[WHAT IS EXPECTED]: What is needed is a copy of each line in the listing that contains "margin".

[DATA TO EXAMINE]:
--------
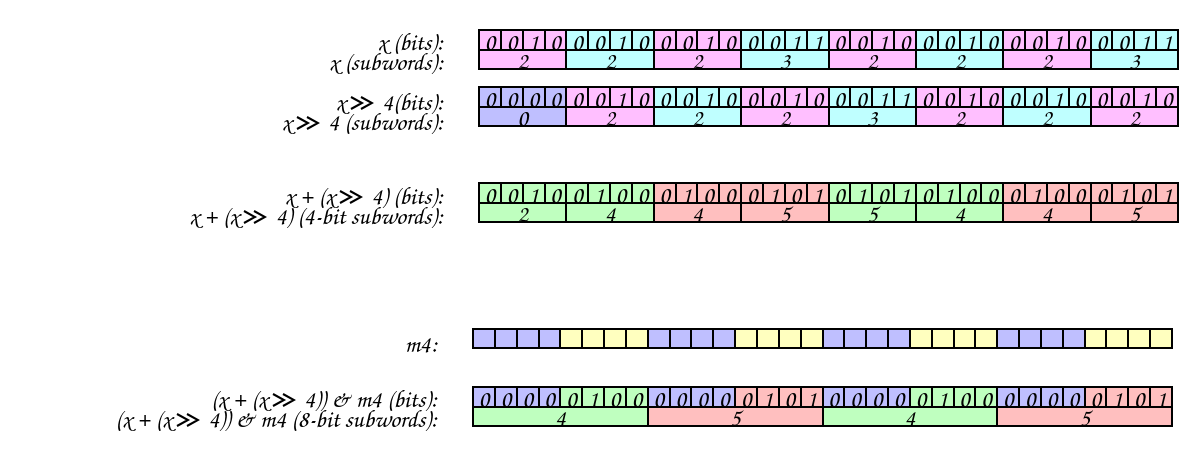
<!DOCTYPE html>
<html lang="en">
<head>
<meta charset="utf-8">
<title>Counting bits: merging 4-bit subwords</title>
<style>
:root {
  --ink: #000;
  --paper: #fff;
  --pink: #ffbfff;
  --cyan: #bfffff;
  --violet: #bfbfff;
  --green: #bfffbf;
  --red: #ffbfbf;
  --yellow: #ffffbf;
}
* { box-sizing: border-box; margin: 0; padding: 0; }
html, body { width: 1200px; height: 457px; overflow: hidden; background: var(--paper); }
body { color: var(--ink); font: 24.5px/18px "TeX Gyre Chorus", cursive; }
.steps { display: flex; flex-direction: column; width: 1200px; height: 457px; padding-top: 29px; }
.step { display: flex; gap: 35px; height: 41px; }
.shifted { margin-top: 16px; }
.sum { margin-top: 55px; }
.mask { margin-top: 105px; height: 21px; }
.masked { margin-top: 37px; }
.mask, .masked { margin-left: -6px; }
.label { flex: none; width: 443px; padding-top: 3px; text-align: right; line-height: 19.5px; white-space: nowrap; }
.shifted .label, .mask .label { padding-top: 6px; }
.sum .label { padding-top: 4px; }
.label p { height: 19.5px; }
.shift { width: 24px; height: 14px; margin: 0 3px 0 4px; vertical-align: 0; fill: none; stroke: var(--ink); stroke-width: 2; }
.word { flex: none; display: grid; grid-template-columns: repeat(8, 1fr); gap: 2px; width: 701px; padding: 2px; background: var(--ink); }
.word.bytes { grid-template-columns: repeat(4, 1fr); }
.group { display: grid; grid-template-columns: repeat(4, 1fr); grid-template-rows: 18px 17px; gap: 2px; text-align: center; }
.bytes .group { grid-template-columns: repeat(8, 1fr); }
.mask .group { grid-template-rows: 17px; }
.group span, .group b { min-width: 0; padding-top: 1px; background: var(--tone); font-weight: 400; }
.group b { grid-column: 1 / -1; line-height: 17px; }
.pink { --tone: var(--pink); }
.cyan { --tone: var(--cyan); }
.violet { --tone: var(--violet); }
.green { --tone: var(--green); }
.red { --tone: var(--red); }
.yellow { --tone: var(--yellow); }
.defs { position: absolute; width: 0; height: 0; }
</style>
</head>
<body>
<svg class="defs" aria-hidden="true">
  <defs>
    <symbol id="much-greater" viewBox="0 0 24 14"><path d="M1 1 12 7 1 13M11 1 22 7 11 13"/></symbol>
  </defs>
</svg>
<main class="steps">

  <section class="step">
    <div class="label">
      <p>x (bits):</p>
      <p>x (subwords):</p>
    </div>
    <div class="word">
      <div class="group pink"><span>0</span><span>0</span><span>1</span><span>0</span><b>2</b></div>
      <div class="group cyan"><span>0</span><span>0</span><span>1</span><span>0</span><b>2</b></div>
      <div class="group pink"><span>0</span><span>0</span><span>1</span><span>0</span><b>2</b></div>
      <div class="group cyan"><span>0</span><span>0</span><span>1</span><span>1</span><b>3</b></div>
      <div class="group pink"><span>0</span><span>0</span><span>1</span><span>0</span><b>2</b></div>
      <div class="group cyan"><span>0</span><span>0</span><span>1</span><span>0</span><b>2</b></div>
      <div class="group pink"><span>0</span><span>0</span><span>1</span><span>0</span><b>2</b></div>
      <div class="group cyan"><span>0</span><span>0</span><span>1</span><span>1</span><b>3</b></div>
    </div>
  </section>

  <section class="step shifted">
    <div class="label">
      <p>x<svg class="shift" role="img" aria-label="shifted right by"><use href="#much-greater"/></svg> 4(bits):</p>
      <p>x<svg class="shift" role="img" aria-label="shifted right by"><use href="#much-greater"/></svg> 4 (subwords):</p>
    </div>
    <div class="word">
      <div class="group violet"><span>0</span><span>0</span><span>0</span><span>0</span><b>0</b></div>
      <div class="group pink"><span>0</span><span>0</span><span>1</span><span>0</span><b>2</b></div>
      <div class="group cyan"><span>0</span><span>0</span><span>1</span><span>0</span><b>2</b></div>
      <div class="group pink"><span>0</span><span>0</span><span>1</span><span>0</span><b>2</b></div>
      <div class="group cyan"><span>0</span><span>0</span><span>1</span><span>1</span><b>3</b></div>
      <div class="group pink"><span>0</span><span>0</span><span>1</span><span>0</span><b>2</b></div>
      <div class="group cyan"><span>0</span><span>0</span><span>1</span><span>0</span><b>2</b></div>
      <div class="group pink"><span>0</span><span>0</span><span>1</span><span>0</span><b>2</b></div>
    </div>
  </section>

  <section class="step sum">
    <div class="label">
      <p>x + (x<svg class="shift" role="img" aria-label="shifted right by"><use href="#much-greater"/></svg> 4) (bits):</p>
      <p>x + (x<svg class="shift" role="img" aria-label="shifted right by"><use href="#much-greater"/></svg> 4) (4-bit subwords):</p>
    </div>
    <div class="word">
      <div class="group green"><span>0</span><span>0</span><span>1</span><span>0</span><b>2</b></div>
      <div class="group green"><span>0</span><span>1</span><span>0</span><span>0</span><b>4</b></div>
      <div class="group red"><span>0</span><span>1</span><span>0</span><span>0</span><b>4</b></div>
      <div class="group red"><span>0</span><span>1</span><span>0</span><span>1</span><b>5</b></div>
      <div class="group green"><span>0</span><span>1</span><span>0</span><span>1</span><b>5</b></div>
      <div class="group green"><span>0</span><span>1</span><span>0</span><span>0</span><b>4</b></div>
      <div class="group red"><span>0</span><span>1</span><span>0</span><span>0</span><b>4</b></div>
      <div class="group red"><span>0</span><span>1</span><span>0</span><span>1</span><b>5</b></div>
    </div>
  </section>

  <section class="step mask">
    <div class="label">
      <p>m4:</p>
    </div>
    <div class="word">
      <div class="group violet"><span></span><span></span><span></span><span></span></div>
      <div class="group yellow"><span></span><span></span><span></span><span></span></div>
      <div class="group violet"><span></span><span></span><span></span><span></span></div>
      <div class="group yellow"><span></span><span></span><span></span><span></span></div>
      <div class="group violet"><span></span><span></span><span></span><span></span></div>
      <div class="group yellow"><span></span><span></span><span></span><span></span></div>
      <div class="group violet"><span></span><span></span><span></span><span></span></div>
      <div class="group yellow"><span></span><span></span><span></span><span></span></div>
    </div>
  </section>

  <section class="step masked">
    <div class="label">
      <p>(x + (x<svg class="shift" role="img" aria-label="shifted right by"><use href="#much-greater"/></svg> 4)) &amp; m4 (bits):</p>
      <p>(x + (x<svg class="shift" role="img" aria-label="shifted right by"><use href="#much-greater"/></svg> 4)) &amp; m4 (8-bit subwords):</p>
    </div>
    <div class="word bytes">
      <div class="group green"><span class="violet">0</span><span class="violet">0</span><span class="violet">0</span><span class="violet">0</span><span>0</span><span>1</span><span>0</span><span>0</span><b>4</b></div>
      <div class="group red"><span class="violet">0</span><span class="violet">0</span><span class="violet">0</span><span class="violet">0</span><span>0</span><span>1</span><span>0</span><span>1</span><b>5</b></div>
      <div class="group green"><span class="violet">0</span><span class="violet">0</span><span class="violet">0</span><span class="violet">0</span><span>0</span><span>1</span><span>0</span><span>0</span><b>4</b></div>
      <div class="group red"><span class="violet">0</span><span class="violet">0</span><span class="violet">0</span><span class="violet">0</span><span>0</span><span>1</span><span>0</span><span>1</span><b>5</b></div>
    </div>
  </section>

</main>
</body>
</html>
--------
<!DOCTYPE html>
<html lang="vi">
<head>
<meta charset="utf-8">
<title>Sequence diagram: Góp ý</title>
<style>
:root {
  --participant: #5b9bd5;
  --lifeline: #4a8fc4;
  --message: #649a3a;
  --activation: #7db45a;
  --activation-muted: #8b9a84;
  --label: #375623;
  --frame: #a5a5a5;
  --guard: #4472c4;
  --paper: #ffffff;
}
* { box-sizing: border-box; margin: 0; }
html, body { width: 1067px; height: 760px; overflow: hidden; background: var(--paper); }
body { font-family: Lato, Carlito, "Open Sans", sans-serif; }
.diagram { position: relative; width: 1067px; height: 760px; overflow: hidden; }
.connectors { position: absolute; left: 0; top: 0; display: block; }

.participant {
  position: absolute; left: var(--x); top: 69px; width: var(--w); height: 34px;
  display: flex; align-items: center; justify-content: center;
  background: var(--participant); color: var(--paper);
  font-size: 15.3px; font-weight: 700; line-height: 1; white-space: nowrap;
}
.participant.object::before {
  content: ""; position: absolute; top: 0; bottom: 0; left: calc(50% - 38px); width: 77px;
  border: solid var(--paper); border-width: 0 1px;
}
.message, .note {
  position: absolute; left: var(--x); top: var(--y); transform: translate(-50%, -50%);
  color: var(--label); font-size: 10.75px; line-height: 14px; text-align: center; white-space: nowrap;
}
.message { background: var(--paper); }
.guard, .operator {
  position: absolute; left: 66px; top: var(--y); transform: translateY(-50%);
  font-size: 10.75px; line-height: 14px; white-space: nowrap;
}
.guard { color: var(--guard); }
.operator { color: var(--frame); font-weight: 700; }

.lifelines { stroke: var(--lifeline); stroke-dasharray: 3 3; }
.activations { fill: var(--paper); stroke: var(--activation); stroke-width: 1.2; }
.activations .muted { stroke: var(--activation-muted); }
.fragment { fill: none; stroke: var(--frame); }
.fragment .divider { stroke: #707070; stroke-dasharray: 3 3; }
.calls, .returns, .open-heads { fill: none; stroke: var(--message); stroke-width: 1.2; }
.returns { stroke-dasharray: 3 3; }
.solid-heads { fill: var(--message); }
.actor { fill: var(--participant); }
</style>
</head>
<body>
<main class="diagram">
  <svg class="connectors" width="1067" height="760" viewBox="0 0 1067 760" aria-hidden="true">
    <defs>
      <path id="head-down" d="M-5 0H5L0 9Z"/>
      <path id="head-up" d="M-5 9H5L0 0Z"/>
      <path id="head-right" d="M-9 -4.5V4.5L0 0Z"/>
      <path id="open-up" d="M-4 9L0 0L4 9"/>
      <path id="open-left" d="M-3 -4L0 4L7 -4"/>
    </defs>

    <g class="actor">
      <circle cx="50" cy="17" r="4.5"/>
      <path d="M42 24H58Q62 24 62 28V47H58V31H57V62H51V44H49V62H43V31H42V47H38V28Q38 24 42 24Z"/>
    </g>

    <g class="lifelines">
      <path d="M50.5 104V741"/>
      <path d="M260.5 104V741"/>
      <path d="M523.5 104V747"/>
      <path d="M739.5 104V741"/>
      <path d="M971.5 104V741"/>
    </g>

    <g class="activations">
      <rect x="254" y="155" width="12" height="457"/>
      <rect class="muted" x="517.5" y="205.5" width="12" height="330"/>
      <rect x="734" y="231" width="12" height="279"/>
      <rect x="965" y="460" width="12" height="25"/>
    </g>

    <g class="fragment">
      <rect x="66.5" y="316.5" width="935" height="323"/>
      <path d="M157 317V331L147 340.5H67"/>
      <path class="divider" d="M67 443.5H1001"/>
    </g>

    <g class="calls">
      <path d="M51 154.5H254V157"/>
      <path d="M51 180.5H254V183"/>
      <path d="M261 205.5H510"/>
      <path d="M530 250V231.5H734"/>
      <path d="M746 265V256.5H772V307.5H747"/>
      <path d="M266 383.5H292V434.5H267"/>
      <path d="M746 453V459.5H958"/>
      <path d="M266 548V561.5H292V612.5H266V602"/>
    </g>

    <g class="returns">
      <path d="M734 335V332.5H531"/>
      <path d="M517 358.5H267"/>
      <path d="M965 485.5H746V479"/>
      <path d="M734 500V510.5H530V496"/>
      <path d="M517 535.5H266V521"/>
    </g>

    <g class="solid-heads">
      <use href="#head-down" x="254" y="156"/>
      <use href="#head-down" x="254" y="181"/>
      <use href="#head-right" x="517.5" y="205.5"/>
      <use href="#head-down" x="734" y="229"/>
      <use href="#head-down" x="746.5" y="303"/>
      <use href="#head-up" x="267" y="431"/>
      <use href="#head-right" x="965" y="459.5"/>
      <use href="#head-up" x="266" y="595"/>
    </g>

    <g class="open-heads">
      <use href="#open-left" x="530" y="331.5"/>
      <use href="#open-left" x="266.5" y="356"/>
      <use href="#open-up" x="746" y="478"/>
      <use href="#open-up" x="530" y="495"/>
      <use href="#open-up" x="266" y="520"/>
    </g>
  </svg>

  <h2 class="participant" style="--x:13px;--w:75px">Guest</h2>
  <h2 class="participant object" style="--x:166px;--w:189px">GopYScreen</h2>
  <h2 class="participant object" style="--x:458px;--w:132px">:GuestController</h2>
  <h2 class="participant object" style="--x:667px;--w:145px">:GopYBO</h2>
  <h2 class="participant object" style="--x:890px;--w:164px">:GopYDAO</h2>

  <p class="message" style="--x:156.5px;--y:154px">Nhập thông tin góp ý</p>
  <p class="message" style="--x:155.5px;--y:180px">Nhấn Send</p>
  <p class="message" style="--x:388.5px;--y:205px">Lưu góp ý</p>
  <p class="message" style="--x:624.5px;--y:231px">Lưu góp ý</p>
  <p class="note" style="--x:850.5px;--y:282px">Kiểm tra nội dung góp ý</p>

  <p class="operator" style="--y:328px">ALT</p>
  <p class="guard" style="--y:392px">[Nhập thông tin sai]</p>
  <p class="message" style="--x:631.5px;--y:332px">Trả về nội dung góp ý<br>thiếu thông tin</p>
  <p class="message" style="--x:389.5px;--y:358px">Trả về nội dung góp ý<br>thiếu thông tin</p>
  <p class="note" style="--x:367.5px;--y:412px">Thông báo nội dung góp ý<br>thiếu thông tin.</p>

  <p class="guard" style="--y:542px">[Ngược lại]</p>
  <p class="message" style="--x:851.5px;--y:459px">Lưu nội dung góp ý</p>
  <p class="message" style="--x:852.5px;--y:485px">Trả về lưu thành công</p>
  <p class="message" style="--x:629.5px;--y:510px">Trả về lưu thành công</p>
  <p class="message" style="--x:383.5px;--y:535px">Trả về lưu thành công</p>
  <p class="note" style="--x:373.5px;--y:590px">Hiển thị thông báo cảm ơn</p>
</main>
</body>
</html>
--------
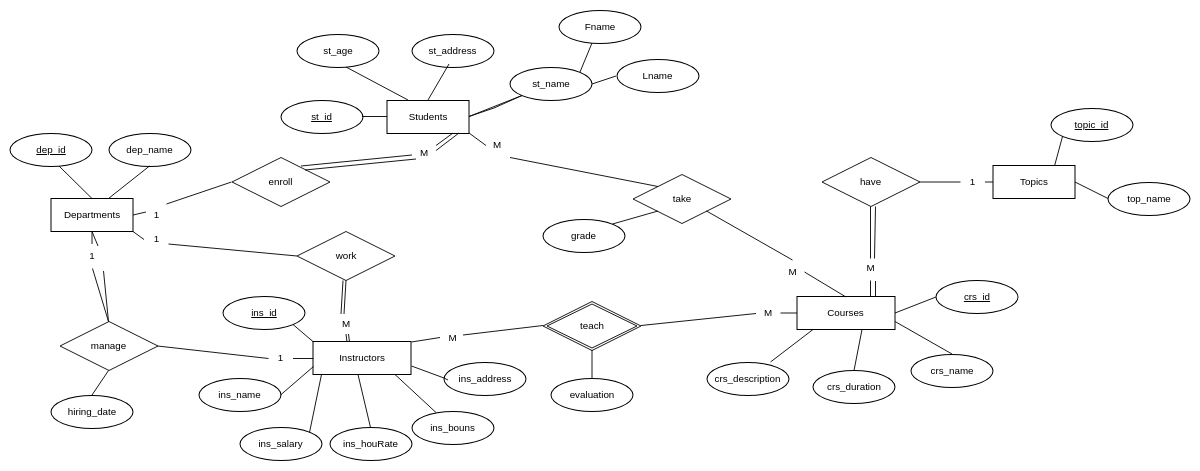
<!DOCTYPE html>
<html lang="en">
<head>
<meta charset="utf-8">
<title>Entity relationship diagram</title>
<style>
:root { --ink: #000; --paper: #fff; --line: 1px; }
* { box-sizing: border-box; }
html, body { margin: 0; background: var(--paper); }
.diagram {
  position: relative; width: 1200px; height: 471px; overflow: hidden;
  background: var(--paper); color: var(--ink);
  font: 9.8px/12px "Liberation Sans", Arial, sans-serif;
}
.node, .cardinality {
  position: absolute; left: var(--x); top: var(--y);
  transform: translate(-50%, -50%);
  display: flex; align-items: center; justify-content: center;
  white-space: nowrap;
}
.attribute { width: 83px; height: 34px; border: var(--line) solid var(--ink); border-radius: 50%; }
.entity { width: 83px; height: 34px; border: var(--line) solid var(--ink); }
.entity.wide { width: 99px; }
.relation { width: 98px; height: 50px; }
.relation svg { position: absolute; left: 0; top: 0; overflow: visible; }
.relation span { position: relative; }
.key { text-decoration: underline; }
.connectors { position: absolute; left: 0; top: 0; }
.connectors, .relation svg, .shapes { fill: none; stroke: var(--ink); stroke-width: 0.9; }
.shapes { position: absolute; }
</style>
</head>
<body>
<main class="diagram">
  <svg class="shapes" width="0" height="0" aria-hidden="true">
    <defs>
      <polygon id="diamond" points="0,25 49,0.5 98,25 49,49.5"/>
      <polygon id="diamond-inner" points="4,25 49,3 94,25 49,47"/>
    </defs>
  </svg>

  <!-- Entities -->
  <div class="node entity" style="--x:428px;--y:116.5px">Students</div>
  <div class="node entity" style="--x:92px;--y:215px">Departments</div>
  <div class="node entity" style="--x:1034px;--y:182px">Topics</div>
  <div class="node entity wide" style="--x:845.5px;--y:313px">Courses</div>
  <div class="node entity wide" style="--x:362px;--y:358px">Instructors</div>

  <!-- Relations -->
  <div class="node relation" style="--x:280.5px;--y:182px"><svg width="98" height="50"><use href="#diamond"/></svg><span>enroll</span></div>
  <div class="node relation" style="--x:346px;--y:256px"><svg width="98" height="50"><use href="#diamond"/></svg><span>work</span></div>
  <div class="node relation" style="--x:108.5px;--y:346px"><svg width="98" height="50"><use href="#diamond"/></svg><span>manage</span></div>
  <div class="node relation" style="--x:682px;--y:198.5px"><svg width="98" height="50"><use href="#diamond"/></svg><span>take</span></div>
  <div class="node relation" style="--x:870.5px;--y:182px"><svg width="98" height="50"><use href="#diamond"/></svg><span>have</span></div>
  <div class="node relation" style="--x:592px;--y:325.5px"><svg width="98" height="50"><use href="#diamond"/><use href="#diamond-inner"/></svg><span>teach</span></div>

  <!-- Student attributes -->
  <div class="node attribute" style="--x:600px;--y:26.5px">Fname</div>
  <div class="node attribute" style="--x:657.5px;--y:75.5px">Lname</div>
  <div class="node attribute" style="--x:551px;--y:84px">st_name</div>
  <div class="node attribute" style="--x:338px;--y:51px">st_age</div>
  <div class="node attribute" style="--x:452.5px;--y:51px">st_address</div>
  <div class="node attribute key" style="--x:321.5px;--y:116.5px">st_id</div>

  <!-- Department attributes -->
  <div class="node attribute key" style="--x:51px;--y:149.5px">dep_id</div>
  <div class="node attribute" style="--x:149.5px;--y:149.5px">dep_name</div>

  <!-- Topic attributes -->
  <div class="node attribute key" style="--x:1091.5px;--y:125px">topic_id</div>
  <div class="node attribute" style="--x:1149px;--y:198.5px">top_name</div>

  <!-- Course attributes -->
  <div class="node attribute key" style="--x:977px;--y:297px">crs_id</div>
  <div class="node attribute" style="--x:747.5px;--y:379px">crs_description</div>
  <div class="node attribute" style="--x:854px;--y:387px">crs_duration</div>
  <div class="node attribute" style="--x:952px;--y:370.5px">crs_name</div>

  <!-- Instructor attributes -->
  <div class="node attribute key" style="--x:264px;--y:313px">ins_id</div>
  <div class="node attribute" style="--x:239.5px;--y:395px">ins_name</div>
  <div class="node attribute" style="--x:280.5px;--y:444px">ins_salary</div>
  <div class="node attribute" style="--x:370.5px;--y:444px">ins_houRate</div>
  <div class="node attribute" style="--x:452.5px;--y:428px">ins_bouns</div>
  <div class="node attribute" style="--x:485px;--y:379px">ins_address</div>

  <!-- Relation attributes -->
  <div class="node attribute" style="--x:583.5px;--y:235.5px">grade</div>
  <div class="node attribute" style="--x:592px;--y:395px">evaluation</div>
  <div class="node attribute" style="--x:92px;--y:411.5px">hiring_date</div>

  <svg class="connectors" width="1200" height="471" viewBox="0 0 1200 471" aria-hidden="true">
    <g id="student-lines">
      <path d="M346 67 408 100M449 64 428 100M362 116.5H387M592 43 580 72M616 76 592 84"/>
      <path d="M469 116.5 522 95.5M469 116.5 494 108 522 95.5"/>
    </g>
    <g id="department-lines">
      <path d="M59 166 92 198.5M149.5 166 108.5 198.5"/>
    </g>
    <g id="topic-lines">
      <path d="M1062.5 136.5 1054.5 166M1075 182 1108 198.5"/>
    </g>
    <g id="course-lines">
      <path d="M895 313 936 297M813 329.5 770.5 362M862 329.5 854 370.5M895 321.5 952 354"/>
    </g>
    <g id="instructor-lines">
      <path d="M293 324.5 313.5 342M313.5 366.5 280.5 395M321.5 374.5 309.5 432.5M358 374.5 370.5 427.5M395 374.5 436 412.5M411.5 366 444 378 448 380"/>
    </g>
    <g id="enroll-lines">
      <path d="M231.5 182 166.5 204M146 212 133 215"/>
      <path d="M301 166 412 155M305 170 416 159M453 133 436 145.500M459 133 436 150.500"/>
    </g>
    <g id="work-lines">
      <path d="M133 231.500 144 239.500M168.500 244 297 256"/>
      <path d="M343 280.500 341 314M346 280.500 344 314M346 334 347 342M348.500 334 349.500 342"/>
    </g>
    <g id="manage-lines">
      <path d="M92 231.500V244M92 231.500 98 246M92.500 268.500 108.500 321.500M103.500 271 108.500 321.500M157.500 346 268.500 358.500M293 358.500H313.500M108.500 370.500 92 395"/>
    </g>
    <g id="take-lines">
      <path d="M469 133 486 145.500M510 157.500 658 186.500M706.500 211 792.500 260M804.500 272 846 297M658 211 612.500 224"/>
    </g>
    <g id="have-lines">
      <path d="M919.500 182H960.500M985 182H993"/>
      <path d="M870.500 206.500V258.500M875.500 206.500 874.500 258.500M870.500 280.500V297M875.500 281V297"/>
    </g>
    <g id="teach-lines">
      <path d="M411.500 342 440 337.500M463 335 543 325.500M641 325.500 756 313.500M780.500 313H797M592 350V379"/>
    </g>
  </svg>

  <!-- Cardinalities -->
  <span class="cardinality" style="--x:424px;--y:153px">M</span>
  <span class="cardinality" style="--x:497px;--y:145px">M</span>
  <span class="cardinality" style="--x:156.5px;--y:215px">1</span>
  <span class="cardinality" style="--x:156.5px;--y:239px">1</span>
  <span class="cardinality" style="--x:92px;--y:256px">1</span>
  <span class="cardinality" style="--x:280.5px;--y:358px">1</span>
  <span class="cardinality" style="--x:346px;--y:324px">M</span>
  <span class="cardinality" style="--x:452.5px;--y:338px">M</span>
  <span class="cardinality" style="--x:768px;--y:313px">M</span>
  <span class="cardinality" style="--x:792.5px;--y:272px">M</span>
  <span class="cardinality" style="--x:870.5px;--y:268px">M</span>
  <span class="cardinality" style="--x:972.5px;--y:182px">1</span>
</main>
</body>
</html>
--------
[SOLUTION FOR THIS TASK]:
* { box-sizing: border-box; margin: 0; padding: 0; }
.shifted { margin-top: 16px; }
.sum { margin-top: 55px; }
.mask { margin-top: 105px; height: 21px; }
.masked { margin-top: 37px; }
.mask, .masked { margin-left: -6px; }
.shift { width: 24px; height: 14px; margin: 0 3px 0 4px; vertical-align: 0; fill: none; stroke: var(--ink); stroke-width: 2; }
* { box-sizing: border-box; margin: 0; }
html, body { margin: 0; background: var(--paper); }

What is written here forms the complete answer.